_EXERCISE PROMPT_
For the data below, work out the number of lines containing the string "style" and answer with that number only.

(Dataset items)
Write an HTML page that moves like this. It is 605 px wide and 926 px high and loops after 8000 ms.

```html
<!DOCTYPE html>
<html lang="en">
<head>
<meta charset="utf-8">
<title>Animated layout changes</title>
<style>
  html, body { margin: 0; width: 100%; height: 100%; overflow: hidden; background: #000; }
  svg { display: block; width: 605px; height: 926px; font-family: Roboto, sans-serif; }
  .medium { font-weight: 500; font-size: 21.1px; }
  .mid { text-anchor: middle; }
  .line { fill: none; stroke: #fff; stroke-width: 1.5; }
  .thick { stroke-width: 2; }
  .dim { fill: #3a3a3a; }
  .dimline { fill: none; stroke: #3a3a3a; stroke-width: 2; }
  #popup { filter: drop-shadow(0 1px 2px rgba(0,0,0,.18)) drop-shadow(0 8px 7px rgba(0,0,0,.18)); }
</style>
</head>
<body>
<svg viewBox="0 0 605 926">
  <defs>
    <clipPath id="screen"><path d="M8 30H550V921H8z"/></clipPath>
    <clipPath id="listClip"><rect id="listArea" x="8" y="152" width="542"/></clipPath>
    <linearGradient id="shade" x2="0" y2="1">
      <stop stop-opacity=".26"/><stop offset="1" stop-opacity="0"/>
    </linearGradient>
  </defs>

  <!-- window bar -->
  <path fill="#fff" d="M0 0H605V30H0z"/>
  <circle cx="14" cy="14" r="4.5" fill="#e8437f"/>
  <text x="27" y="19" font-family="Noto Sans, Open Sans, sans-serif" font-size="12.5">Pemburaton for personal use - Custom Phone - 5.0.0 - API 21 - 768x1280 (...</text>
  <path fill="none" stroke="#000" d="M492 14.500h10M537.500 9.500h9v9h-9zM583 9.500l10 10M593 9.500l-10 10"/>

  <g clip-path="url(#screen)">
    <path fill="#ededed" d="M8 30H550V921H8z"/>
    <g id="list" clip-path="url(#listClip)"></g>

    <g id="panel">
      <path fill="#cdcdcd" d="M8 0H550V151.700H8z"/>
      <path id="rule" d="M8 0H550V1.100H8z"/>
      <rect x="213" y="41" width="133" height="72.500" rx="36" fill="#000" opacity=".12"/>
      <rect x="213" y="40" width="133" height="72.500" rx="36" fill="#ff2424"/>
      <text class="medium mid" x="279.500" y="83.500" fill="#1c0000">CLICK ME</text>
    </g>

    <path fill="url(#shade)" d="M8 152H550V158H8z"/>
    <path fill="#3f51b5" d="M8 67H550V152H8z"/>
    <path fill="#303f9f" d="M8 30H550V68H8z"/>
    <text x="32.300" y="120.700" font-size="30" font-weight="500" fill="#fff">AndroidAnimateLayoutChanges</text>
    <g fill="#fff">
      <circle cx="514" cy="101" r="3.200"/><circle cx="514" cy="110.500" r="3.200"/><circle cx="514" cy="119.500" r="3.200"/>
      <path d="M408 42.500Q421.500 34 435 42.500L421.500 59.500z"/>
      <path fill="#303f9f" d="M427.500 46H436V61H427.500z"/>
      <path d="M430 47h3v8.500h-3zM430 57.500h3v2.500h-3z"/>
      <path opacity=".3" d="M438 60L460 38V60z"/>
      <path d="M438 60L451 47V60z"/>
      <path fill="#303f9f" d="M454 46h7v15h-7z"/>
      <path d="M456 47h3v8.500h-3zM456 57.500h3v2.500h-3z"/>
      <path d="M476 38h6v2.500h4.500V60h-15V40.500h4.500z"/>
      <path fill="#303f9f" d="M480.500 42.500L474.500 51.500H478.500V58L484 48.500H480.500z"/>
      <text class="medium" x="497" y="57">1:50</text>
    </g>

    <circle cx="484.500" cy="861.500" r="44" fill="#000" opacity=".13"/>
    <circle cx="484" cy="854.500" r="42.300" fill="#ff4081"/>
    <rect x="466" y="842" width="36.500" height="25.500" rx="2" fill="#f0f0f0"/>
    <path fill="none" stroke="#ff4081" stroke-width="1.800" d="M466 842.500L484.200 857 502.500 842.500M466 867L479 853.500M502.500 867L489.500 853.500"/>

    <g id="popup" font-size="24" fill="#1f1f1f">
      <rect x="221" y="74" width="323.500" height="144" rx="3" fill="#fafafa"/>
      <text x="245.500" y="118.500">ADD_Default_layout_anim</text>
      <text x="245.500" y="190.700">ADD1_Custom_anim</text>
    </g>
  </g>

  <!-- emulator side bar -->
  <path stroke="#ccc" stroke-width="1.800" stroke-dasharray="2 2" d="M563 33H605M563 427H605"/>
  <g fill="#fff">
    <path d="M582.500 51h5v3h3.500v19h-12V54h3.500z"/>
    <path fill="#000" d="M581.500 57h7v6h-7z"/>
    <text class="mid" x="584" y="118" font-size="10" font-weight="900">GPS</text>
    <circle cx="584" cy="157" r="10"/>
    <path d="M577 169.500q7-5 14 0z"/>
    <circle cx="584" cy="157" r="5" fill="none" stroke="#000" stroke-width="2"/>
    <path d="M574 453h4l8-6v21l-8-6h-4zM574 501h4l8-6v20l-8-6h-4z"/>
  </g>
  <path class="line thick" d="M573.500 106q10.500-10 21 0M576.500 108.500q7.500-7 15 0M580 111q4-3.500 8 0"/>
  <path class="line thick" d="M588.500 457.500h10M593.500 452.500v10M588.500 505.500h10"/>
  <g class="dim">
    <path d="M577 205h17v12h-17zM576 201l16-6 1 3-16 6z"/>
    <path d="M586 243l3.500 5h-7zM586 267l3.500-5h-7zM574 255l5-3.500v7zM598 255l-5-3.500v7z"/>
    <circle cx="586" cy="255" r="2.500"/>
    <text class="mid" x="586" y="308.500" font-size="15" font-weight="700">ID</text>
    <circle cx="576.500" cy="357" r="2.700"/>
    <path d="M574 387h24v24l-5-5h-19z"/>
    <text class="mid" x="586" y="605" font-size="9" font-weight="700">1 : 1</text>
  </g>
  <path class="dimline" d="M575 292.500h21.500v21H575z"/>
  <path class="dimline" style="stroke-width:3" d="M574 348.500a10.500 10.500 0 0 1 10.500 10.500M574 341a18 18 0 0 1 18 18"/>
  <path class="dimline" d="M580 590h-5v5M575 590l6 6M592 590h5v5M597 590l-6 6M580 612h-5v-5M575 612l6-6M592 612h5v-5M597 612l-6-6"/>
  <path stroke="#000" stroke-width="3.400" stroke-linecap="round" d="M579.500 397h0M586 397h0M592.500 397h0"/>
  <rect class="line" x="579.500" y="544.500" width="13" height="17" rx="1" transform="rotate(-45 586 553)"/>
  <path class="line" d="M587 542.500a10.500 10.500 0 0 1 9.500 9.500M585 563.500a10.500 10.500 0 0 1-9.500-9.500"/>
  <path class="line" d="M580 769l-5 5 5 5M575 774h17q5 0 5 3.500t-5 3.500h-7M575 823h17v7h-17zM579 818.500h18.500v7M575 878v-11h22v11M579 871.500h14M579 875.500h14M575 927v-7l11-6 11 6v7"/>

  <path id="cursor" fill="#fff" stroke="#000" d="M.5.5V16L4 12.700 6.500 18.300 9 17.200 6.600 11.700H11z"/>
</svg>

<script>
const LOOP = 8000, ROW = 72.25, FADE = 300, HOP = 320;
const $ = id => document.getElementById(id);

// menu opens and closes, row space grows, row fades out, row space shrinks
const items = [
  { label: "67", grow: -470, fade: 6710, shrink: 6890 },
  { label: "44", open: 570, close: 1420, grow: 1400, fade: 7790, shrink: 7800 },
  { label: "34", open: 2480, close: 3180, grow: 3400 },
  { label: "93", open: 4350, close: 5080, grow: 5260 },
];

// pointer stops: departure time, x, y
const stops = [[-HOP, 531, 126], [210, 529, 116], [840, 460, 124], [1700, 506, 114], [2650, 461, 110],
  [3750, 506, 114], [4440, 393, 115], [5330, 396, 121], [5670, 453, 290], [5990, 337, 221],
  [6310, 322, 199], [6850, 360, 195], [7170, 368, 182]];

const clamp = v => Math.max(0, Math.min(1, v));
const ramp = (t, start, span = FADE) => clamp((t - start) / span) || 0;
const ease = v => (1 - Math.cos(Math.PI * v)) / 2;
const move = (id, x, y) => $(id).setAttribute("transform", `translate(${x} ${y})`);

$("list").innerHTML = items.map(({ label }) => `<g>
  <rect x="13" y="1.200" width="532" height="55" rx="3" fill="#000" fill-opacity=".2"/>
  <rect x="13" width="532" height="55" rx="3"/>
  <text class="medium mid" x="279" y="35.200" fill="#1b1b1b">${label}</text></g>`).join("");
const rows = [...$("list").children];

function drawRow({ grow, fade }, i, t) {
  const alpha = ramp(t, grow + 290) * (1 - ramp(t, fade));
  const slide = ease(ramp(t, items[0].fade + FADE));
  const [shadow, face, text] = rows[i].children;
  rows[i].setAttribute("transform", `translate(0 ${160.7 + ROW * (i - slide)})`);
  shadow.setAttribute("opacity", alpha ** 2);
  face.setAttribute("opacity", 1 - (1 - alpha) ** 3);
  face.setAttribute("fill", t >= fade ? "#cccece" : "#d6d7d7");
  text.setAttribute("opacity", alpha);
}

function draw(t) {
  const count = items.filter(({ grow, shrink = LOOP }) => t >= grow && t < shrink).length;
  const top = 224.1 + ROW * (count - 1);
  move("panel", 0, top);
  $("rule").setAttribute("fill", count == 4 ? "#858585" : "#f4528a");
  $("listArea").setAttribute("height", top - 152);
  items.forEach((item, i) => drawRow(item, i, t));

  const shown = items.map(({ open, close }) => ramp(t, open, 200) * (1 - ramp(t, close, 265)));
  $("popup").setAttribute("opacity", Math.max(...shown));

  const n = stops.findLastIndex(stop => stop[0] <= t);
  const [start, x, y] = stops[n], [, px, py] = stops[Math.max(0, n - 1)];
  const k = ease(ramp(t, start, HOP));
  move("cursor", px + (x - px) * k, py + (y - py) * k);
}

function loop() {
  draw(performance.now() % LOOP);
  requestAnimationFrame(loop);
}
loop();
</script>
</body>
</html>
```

_ANSWER TO THIS TASK_
3